The Aleppo Ensemble is a New York-based group devoted to performing and preserving the rich heritage of wasla music, song, poetry, and dance from Aleppo. The group's mission has been made all the more urgent in recent years with the physical and cultural destruction of Aleppo, long the cultural capital of Syria where Muslim, Christian, and Jewish traditions came together. Through their work, they strive to reach Syrian refugees as well as Syrian Americans whose history in the U.S. goes back over a hundred years, two groups that share the fear that they are witnessing the destruction of their homeland. The Aleppo Ensemble's music and story is a timely reminder that cultural traditions are often deeply held across time and place, often in spite of historic humanitarian crises.
The wasla is a musical suite that is the focal point for evening gatherings devoted to traditional Arab classical music. Dating back hundreds of years, the Aleppian wasla is heard at both Sufi religious events and secular performances. Based on various Syrian and Arabic maqams (modes), the wasla includes both improvised and composed instrumental and vocal pieces.
Aleppo Ensemble founder and oud virtuoso Mohamed Alsiadi grew up in a music-loving Sufi household in Syria. Living through the civil war that ravaged the country from 1979 to 1982 made him realize the need to preserve the legacy of Aleppian waslas. After that war concluded his mother found a box of wasla cassettes that he came to treasure. Alsiadi spent eight years studying with oud master Nadim Al Darwish, the son of Ali Al Darwish, an early 20th century musician and scholar who has been called one of Aleppo's most famous musical sons. Alsiadi began collecting and transcribing waslas from Syrian musicians and radio stations while also launching an accomplished career as a performer and academic.
In 1996 Alsiadi moved to the United States, where he is now on the faculties at both Fordham and Rutgers. He co-founded the Aleppo Ensemble with percussionist A. P. Joseph, whose grandparents immigrated from Syria to the United States. The ensemble also includes vocalists Faraj Abyad and Sumar Frejat, as well as Yasser Abu Mustafa on violin, Zafer Tawil on qanun (a plucked zither shaped like a trapezoid), and Nazier Massri on daf (frame drum) and riq (tambourine). At special events like weddings the ensemble is joined by whirling dervishes. A mystical Sufi dance traced to the 12th century, dervishes recite the devotional Islamic prayer known as a dhikr, and dance and twirl into what has been described as an ecstatic state of trance.''The idea is that there's nobody mediating between you and God, so you can twirl and transcend your way to God,'' says Alsiadi. Two whirling dervishes, Adnan Tarakji and Yasser Darwish, will join the Aleppo Ensemble in Richmond''.

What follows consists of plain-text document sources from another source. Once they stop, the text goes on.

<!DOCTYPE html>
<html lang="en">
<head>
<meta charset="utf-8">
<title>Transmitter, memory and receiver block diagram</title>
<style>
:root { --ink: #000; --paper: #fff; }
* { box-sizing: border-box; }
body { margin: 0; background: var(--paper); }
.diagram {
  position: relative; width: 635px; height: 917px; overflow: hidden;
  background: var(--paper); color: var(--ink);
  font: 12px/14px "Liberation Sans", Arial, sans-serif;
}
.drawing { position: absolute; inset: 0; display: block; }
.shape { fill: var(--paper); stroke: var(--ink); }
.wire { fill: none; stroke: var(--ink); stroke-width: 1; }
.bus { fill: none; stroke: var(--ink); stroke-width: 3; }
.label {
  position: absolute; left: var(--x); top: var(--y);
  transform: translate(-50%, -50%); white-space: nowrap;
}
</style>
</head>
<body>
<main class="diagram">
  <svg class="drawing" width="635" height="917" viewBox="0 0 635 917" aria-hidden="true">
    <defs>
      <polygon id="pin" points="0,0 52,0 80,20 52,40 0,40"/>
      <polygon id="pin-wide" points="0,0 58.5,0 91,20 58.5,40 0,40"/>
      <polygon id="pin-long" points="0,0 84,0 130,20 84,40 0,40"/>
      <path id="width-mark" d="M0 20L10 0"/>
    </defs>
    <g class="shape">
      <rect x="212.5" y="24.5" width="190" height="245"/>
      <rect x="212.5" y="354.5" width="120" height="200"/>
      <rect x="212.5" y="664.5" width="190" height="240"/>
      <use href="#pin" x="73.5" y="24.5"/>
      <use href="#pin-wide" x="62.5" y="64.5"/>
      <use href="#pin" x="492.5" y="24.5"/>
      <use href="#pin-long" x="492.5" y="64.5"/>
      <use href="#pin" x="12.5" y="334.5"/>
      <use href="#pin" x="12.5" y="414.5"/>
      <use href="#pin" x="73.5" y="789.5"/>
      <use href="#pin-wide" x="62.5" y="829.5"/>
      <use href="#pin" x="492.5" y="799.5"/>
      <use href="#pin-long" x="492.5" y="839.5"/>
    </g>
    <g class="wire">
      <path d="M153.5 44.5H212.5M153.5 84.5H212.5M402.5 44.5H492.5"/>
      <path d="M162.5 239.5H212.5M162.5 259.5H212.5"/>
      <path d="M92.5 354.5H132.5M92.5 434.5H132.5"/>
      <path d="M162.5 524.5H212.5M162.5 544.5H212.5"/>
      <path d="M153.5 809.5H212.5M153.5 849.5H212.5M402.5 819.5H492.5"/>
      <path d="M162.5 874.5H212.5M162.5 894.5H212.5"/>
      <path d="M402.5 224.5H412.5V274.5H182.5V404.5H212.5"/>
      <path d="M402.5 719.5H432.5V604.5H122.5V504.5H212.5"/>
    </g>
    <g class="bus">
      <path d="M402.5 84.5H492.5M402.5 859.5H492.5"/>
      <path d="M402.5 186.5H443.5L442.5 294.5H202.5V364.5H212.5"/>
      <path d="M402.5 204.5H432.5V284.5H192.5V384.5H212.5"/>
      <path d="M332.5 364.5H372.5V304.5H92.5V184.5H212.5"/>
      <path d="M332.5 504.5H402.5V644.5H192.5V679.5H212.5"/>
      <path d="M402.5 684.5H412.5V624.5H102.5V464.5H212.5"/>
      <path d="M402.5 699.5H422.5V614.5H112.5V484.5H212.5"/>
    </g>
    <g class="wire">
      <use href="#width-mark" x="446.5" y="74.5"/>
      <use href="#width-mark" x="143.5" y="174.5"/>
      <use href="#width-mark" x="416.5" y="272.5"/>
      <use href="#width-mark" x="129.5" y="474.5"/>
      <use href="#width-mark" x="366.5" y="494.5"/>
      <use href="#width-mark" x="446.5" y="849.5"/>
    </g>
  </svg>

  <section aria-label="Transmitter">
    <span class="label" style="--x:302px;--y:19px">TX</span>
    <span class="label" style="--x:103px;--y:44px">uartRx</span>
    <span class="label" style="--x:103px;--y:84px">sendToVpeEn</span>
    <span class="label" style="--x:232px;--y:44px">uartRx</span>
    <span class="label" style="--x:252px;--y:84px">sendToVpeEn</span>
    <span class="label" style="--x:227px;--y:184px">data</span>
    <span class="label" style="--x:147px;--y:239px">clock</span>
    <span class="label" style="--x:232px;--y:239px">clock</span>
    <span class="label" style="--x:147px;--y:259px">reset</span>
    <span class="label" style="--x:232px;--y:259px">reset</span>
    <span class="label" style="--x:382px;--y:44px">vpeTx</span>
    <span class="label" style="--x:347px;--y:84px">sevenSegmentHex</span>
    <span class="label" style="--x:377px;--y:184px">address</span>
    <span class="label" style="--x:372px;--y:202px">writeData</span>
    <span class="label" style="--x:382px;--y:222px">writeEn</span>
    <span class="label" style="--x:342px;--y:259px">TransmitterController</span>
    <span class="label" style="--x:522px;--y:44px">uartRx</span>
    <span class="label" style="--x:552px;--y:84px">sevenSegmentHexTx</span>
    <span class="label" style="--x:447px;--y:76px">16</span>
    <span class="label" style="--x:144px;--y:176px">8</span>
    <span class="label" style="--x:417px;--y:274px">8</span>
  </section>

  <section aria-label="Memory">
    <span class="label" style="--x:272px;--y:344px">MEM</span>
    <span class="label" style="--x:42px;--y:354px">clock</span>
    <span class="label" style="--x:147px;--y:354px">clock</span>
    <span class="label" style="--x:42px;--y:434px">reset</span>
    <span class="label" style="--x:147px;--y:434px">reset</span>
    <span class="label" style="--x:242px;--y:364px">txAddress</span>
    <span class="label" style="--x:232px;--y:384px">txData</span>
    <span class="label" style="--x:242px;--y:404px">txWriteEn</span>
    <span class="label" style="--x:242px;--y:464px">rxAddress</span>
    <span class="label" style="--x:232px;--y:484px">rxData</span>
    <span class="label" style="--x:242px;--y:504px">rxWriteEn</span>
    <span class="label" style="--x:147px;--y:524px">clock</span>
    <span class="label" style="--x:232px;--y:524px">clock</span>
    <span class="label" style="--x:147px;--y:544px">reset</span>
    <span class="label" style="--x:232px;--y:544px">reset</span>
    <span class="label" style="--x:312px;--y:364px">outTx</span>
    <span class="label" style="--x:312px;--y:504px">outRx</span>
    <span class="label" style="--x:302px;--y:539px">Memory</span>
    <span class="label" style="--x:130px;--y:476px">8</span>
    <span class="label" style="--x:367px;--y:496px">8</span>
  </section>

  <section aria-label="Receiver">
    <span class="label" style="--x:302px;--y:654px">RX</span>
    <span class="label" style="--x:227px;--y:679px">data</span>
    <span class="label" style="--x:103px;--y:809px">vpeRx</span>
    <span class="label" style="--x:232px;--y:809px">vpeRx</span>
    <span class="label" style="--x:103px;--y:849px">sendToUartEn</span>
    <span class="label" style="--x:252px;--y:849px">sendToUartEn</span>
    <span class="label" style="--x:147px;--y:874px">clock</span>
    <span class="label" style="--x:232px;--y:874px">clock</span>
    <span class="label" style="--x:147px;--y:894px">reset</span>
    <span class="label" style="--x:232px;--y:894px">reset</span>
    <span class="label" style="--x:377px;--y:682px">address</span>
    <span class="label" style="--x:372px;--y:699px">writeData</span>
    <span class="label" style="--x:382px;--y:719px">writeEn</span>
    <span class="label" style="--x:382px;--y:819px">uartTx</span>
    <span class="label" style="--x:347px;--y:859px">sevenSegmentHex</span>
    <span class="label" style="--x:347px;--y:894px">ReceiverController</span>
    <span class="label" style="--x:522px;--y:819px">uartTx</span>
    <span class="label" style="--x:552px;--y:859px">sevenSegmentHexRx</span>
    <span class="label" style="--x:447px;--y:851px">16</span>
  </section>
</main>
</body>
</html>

As the city and culture of Aleppo are once again suffering from the devastating effects of civil war, Alsiadi has brought its music to venues as prestigious as Carnegie Hall, where he has performed with his collaborator, the pianist and composer Malek Jandali. But also part of his mission is posting videos of waslas on YouTube where Syrian refugees around the world can see them. ''Wasla is one of the few things they cannot destroy'' says Alsiadi, ''because you cannot shoot music. You cannot kill music. Words sway thoughts, music moves hearts, and together they can spur action and affect the course of history.''